Problem description >> Every line of the material is to be reproduced verbatim.

Supplied records >>
☆ ☆ ☆ ☆ ☆ ☆ ☆

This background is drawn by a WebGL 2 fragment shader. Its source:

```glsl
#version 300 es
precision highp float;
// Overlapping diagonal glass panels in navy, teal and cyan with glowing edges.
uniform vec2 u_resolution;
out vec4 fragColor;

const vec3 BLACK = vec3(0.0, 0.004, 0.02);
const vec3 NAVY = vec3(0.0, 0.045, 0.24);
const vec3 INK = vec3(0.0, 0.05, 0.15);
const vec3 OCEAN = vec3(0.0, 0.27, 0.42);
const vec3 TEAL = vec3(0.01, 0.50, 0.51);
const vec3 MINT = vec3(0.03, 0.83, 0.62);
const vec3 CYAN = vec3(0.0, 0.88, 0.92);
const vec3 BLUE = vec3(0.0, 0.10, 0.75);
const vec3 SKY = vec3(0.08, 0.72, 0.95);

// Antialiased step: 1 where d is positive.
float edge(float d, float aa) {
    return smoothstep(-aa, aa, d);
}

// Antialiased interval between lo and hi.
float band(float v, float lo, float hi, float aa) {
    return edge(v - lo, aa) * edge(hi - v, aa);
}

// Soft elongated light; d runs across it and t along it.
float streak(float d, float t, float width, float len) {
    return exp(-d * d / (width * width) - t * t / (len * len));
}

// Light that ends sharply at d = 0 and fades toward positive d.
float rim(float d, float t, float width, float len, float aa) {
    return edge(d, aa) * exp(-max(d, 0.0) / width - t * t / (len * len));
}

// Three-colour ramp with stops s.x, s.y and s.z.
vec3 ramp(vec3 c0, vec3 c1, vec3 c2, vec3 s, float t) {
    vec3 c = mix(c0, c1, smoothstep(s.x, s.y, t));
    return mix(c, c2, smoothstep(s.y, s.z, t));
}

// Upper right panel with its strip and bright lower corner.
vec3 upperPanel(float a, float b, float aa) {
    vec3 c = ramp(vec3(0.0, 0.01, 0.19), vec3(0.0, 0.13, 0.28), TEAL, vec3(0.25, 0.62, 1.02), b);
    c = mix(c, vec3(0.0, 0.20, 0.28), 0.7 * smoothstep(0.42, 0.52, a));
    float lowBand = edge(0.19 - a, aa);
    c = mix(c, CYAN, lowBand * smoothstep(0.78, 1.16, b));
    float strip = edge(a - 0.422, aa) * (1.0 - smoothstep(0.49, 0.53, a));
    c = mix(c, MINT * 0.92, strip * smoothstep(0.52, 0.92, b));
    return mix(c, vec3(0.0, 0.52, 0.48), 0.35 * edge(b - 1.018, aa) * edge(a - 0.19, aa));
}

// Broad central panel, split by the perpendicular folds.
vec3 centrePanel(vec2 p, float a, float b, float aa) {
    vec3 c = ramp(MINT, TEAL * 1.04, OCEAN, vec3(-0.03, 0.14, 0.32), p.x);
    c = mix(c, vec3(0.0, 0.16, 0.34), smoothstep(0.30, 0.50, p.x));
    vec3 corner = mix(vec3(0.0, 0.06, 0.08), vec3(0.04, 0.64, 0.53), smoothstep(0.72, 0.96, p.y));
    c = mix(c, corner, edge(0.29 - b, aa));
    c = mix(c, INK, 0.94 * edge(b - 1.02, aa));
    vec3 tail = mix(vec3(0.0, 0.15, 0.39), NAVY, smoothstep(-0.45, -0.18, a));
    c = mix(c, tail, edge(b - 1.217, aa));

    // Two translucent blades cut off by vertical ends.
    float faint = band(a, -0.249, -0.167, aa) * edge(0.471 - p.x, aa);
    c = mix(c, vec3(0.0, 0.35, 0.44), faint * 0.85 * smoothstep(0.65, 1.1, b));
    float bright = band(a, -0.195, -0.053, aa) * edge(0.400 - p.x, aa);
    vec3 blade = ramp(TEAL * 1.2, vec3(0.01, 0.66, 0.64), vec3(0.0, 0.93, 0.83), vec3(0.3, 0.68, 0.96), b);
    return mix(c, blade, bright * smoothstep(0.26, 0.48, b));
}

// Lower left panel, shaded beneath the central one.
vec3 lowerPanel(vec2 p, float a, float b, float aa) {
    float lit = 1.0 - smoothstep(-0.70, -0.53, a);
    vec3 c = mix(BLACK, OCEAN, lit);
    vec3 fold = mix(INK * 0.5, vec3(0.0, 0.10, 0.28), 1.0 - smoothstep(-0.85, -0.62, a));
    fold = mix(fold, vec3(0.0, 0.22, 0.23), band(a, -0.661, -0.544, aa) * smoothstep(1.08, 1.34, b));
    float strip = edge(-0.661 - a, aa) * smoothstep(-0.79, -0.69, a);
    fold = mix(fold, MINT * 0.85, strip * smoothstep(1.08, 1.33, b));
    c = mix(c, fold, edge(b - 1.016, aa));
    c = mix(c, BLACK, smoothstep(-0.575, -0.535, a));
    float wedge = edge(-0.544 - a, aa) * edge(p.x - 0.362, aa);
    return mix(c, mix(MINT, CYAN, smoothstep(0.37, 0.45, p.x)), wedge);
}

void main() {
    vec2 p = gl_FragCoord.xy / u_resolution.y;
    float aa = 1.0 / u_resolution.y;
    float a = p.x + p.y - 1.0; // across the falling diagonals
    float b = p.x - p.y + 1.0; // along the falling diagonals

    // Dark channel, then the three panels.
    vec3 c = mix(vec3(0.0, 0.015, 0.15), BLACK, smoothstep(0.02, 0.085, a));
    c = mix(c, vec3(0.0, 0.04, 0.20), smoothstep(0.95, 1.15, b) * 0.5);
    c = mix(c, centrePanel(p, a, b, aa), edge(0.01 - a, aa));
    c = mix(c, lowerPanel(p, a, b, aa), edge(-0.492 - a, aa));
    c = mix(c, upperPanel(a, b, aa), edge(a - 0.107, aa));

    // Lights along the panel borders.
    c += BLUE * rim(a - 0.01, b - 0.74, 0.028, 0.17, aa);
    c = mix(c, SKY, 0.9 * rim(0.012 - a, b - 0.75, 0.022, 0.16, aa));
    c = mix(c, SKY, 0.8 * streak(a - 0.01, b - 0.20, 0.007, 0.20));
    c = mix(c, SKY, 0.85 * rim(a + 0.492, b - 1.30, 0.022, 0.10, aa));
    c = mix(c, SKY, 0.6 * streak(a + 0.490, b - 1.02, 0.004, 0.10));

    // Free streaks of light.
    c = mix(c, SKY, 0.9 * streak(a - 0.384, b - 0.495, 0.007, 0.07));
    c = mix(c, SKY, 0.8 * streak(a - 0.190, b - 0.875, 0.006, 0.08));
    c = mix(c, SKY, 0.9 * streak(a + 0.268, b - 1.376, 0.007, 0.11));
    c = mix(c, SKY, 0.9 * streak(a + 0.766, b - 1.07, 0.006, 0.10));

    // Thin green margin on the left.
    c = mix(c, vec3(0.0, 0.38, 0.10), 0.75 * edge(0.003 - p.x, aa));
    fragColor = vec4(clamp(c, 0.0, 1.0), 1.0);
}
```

☆ ☆ ☆ ☆ ☆ ☆ ☆

Final answer >>
This background is drawn by a WebGL 2 fragment shader. Its source:

```glsl
#version 300 es
precision highp float;
// Overlapping diagonal glass panels in navy, teal and cyan with glowing edges.
uniform vec2 u_resolution;
out vec4 fragColor;

const vec3 BLACK = vec3(0.0, 0.004, 0.02);
const vec3 NAVY = vec3(0.0, 0.045, 0.24);
const vec3 INK = vec3(0.0, 0.05, 0.15);
const vec3 OCEAN = vec3(0.0, 0.27, 0.42);
const vec3 TEAL = vec3(0.01, 0.50, 0.51);
const vec3 MINT = vec3(0.03, 0.83, 0.62);
const vec3 CYAN = vec3(0.0, 0.88, 0.92);
const vec3 BLUE = vec3(0.0, 0.10, 0.75);
const vec3 SKY = vec3(0.08, 0.72, 0.95);

// Antialiased step: 1 where d is positive.
float edge(float d, float aa) {
    return smoothstep(-aa, aa, d);
}

// Antialiased interval between lo and hi.
float band(float v, float lo, float hi, float aa) {
    return edge(v - lo, aa) * edge(hi - v, aa);
}

// Soft elongated light; d runs across it and t along it.
float streak(float d, float t, float width, float len) {
    return exp(-d * d / (width * width) - t * t / (len * len));
}

// Light that ends sharply at d = 0 and fades toward positive d.
float rim(float d, float t, float width, float len, float aa) {
    return edge(d, aa) * exp(-max(d, 0.0) / width - t * t / (len * len));
}

// Three-colour ramp with stops s.x, s.y and s.z.
vec3 ramp(vec3 c0, vec3 c1, vec3 c2, vec3 s, float t) {
    vec3 c = mix(c0, c1, smoothstep(s.x, s.y, t));
    return mix(c, c2, smoothstep(s.y, s.z, t));
}

// Upper right panel with its strip and bright lower corner.
vec3 upperPanel(float a, float b, float aa) {
    vec3 c = ramp(vec3(0.0, 0.01, 0.19), vec3(0.0, 0.13, 0.28), TEAL, vec3(0.25, 0.62, 1.02), b);
    c = mix(c, vec3(0.0, 0.20, 0.28), 0.7 * smoothstep(0.42, 0.52, a));
    float lowBand = edge(0.19 - a, aa);
    c = mix(c, CYAN, lowBand * smoothstep(0.78, 1.16, b));
    float strip = edge(a - 0.422, aa) * (1.0 - smoothstep(0.49, 0.53, a));
    c = mix(c, MINT * 0.92, strip * smoothstep(0.52, 0.92, b));
    return mix(c, vec3(0.0, 0.52, 0.48), 0.35 * edge(b - 1.018, aa) * edge(a - 0.19, aa));
}

// Broad central panel, split by the perpendicular folds.
vec3 centrePanel(vec2 p, float a, float b, float aa) {
    vec3 c = ramp(MINT, TEAL * 1.04, OCEAN, vec3(-0.03, 0.14, 0.32), p.x);
    c = mix(c, vec3(0.0, 0.16, 0.34), smoothstep(0.30, 0.50, p.x));
    vec3 corner = mix(vec3(0.0, 0.06, 0.08), vec3(0.04, 0.64, 0.53), smoothstep(0.72, 0.96, p.y));
    c = mix(c, corner, edge(0.29 - b, aa));
    c = mix(c, INK, 0.94 * edge(b - 1.02, aa));
    vec3 tail = mix(vec3(0.0, 0.15, 0.39), NAVY, smoothstep(-0.45, -0.18, a));
    c = mix(c, tail, edge(b - 1.217, aa));

    // Two translucent blades cut off by vertical ends.
    float faint = band(a, -0.249, -0.167, aa) * edge(0.471 - p.x, aa);
    c = mix(c, vec3(0.0, 0.35, 0.44), faint * 0.85 * smoothstep(0.65, 1.1, b));
    float bright = band(a, -0.195, -0.053, aa) * edge(0.400 - p.x, aa);
    vec3 blade = ramp(TEAL * 1.2, vec3(0.01, 0.66, 0.64), vec3(0.0, 0.93, 0.83), vec3(0.3, 0.68, 0.96), b);
    return mix(c, blade, bright * smoothstep(0.26, 0.48, b));
}

// Lower left panel, shaded beneath the central one.
vec3 lowerPanel(vec2 p, float a, float b, float aa) {
    float lit = 1.0 - smoothstep(-0.70, -0.53, a);
    vec3 c = mix(BLACK, OCEAN, lit);
    vec3 fold = mix(INK * 0.5, vec3(0.0, 0.10, 0.28), 1.0 - smoothstep(-0.85, -0.62, a));
    fold = mix(fold, vec3(0.0, 0.22, 0.23), band(a, -0.661, -0.544, aa) * smoothstep(1.08, 1.34, b));
    float strip = edge(-0.661 - a, aa) * smoothstep(-0.79, -0.69, a);
    fold = mix(fold, MINT * 0.85, strip * smoothstep(1.08, 1.33, b));
    c = mix(c, fold, edge(b - 1.016, aa));
    c = mix(c, BLACK, smoothstep(-0.575, -0.535, a));
    float wedge = edge(-0.544 - a, aa) * edge(p.x - 0.362, aa);
    return mix(c, mix(MINT, CYAN, smoothstep(0.37, 0.45, p.x)), wedge);
}

void main() {
    vec2 p = gl_FragCoord.xy / u_resolution.y;
    float aa = 1.0 / u_resolution.y;
    float a = p.x + p.y - 1.0; // across the falling diagonals
    float b = p.x - p.y + 1.0; // along the falling diagonals

    // Dark channel, then the three panels.
    vec3 c = mix(vec3(0.0, 0.015, 0.15), BLACK, smoothstep(0.02, 0.085, a));
    c = mix(c, vec3(0.0, 0.04, 0.20), smoothstep(0.95, 1.15, b) * 0.5);
    c = mix(c, centrePanel(p, a, b, aa), edge(0.01 - a, aa));
    c = mix(c, lowerPanel(p, a, b, aa), edge(-0.492 - a, aa));
    c = mix(c, upperPanel(a, b, aa), edge(a - 0.107, aa));

    // Lights along the panel borders.
    c += BLUE * rim(a - 0.01, b - 0.74, 0.028, 0.17, aa);
    c = mix(c, SKY, 0.9 * rim(0.012 - a, b - 0.75, 0.022, 0.16, aa));
    c = mix(c, SKY, 0.8 * streak(a - 0.01, b - 0.20, 0.007, 0.20));
    c = mix(c, SKY, 0.85 * rim(a + 0.492, b - 1.30, 0.022, 0.10, aa));
    c = mix(c, SKY, 0.6 * streak(a + 0.490, b - 1.02, 0.004, 0.10));

    // Free streaks of light.
    c = mix(c, SKY, 0.9 * streak(a - 0.384, b - 0.495, 0.007, 0.07));
    c = mix(c, SKY, 0.8 * streak(a - 0.190, b - 0.875, 0.006, 0.08));
    c = mix(c, SKY, 0.9 * streak(a + 0.268, b - 1.376, 0.007, 0.11));
    c = mix(c, SKY, 0.9 * streak(a + 0.766, b - 1.07, 0.006, 0.10));

    // Thin green margin on the left.
    c = mix(c, vec3(0.0, 0.38, 0.10), 0.75 * edge(0.003 - p.x, aa));
    fragColor = vec4(clamp(c, 0.0, 1.0), 1.0);
}
```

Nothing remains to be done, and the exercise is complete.